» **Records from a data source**
:::

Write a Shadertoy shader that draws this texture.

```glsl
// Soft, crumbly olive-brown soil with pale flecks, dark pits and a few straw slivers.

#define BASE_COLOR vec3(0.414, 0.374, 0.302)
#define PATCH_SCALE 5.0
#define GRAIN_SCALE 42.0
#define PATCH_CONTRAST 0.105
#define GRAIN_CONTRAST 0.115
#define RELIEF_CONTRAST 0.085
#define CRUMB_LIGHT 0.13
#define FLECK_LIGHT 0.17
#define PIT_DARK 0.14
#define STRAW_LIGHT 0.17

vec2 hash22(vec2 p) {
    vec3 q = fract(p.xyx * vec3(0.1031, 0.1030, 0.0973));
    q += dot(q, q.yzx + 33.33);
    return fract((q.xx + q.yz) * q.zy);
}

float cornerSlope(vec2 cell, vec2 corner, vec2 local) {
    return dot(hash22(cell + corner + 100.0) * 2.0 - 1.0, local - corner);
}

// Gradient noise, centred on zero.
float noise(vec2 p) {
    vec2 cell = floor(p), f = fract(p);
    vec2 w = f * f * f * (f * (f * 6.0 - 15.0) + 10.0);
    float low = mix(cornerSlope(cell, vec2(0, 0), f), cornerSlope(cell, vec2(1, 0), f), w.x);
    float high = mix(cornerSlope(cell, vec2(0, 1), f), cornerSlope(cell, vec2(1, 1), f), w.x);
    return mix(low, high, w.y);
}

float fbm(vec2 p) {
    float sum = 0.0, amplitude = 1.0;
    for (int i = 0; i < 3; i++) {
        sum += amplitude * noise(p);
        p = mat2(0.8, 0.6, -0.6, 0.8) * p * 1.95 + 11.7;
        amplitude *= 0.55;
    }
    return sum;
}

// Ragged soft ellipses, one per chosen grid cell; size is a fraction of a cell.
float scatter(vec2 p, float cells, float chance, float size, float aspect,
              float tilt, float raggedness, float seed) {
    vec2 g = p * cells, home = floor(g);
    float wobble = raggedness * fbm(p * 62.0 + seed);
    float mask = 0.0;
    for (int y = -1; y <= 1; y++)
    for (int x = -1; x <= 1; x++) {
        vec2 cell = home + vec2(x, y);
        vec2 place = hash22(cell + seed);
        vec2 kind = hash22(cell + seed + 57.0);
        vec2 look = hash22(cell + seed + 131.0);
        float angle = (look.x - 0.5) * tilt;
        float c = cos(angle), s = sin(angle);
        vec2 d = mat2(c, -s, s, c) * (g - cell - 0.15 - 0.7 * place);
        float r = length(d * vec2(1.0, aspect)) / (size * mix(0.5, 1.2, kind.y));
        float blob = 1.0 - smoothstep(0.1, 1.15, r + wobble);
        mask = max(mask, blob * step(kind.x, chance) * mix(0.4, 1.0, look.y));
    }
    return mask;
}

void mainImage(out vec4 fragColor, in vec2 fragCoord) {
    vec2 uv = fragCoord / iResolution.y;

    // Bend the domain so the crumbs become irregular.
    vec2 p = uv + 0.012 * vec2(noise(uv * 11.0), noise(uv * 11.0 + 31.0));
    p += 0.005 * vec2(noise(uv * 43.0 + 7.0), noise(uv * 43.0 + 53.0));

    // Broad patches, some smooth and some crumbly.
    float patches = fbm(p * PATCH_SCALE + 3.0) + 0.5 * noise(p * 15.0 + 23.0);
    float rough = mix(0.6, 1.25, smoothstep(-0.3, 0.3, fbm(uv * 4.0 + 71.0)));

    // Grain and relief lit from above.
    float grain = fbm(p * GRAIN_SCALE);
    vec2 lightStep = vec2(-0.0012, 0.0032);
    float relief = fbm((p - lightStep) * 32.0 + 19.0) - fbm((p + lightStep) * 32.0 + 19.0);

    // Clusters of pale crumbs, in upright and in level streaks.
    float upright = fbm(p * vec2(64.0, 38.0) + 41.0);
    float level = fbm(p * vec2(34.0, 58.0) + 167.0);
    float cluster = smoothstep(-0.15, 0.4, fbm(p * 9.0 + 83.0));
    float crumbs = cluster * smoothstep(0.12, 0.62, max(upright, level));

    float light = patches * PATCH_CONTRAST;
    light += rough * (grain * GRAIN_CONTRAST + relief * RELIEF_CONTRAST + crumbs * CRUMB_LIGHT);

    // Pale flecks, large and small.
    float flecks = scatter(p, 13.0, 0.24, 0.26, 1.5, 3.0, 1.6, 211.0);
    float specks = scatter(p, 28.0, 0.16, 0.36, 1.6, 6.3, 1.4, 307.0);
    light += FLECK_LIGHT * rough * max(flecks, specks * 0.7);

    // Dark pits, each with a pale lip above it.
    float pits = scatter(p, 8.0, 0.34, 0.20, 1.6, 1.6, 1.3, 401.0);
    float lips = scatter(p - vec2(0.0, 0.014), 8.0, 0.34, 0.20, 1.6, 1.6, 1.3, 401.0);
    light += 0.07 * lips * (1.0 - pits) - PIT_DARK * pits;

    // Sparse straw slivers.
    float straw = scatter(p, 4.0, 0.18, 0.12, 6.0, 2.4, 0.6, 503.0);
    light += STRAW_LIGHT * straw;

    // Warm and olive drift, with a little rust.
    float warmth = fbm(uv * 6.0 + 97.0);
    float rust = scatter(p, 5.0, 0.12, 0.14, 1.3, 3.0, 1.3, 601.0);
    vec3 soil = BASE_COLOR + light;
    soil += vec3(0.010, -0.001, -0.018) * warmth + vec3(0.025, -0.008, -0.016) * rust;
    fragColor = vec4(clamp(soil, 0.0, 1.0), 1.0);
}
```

:::

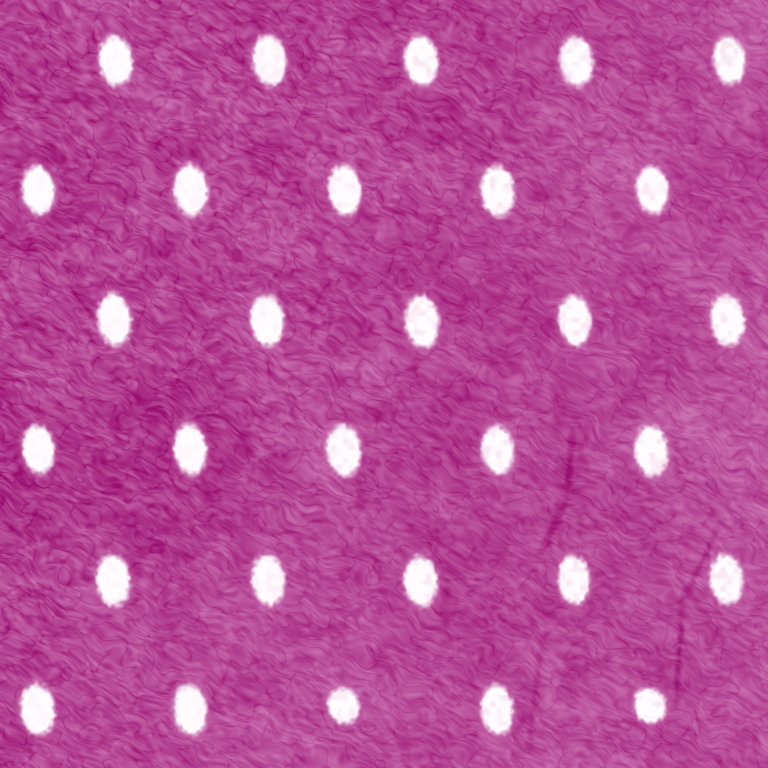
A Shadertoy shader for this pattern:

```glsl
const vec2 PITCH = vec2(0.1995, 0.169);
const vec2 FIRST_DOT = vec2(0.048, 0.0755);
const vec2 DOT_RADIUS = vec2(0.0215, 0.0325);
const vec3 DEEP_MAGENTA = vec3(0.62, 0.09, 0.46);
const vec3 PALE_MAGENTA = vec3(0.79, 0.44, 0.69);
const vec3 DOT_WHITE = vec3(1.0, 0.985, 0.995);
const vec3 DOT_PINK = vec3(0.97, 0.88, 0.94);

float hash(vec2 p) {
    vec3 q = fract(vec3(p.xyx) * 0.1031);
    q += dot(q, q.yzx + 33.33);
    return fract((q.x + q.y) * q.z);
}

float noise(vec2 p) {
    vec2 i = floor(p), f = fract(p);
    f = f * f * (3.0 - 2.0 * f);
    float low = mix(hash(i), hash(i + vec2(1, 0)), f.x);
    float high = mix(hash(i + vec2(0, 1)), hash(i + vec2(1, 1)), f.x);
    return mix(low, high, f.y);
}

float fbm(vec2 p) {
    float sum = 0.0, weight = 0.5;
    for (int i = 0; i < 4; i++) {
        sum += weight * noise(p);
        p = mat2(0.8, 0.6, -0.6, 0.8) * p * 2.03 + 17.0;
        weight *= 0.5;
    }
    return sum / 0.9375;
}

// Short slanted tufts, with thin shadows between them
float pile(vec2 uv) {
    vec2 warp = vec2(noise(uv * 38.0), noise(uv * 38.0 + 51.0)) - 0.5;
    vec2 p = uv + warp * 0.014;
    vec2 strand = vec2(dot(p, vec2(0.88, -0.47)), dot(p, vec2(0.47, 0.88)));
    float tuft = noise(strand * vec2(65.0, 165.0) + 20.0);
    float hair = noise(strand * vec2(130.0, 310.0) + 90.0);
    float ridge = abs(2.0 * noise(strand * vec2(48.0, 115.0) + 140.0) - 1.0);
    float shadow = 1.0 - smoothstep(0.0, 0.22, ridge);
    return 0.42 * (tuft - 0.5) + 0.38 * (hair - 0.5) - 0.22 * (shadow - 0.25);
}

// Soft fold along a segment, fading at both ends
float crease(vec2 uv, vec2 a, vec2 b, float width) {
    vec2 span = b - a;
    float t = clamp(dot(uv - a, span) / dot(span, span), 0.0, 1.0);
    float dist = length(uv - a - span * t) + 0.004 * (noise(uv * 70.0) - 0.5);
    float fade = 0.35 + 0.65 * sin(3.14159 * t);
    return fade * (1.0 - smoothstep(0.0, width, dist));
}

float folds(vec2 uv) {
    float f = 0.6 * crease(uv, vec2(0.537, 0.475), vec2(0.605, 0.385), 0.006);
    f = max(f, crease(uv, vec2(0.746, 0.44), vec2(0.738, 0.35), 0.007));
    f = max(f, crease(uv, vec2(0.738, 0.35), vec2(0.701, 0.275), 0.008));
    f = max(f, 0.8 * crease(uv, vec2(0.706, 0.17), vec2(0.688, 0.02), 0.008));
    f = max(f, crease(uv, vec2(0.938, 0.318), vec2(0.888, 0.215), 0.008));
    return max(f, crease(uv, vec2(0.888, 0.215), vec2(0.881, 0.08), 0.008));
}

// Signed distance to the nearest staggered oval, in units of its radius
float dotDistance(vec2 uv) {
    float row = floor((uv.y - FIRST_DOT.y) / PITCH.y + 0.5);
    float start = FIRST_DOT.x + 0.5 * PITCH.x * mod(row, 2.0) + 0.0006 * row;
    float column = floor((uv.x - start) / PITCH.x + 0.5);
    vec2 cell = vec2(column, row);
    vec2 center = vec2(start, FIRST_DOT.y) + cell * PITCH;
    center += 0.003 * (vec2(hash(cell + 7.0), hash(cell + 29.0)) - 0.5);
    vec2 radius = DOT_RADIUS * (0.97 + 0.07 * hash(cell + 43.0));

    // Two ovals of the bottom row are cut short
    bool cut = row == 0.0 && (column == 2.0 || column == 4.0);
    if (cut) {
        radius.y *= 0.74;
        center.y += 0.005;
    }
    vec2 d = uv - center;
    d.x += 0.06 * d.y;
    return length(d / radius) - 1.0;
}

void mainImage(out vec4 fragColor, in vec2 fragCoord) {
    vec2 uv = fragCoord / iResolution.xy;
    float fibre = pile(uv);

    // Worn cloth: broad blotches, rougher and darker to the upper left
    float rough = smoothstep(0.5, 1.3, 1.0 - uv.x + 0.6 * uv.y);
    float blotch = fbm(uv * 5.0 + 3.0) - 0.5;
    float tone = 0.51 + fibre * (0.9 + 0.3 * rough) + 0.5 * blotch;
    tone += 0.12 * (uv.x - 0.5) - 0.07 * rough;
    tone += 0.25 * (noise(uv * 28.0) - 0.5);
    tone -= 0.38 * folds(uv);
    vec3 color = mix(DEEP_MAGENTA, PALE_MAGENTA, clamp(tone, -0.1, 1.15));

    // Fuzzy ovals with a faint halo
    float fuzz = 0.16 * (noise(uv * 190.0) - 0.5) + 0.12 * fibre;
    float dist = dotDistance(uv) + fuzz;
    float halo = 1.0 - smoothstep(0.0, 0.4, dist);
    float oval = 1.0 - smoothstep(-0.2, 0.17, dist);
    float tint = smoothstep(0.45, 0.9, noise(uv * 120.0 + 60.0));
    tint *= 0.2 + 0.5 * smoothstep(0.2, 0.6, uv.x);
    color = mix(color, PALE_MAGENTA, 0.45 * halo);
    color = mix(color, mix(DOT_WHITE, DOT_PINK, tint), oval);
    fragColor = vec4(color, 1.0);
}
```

:::

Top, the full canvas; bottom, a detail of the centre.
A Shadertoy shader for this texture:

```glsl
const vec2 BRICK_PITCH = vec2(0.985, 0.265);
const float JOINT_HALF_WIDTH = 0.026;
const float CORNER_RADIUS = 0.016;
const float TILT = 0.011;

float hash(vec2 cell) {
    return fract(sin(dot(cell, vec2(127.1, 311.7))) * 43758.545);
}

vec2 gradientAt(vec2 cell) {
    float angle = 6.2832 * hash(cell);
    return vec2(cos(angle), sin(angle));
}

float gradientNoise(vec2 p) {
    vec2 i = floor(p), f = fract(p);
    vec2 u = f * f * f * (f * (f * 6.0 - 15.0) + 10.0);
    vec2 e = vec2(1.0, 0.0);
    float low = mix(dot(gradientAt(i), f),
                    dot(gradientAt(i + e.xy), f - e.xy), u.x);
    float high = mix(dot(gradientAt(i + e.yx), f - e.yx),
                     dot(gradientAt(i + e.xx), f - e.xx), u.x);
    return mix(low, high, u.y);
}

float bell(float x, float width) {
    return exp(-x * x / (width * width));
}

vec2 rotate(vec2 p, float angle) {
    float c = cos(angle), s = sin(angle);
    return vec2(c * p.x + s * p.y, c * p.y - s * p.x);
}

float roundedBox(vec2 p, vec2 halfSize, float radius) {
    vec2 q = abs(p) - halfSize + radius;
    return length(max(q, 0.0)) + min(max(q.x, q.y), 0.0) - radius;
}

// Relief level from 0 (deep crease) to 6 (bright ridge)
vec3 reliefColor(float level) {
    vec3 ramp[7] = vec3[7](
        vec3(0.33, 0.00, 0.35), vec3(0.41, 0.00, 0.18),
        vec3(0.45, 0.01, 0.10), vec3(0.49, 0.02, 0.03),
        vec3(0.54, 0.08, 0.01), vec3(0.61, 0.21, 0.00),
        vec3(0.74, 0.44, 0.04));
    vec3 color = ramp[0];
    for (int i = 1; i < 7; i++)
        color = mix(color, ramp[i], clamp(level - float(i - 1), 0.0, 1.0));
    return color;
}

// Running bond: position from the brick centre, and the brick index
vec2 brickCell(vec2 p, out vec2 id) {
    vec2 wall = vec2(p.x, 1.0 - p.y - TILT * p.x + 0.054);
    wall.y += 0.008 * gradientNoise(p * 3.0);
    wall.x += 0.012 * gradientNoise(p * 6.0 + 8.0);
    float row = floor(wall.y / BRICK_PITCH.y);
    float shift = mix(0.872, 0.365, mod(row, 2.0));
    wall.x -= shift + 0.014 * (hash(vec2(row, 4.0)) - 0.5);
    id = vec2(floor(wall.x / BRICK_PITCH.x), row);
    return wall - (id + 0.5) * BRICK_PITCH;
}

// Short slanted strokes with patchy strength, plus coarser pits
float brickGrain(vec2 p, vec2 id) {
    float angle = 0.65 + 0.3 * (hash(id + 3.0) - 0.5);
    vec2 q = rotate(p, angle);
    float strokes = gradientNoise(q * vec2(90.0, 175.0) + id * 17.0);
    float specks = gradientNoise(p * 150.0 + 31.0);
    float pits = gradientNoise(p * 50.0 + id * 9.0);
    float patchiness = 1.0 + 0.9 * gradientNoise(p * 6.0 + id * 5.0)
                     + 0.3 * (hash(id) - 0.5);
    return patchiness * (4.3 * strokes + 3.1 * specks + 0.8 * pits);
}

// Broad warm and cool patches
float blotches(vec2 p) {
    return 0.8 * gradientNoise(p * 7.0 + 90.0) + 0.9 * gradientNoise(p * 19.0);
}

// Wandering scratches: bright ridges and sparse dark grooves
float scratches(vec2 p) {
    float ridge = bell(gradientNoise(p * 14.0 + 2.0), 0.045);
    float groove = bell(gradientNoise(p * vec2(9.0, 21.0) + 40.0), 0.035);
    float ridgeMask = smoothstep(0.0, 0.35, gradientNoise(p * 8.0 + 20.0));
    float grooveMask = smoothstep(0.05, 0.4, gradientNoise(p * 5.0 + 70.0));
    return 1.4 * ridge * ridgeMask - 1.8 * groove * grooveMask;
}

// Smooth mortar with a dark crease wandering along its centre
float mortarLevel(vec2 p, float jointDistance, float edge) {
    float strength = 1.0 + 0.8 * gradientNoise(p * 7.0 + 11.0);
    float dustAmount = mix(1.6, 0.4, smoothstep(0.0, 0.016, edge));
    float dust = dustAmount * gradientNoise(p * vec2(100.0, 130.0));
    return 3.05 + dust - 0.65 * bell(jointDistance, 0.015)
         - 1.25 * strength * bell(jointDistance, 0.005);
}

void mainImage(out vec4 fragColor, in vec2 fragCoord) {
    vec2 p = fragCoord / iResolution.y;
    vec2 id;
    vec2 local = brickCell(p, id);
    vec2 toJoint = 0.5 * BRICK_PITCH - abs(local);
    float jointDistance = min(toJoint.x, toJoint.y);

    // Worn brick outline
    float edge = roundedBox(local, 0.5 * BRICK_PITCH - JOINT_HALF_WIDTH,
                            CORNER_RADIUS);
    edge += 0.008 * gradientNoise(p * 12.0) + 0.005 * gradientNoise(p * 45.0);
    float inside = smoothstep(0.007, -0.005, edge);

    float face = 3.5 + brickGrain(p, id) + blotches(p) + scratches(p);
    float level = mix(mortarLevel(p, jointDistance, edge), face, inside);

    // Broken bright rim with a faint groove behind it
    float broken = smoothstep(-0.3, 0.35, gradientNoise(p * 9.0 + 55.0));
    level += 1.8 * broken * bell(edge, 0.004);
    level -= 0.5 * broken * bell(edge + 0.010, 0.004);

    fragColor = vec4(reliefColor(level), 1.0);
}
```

:::

» **About this task**
Each line above that contains "angle" counts once; report the resulting number and nothing else.

» **Answer to this exercise**
8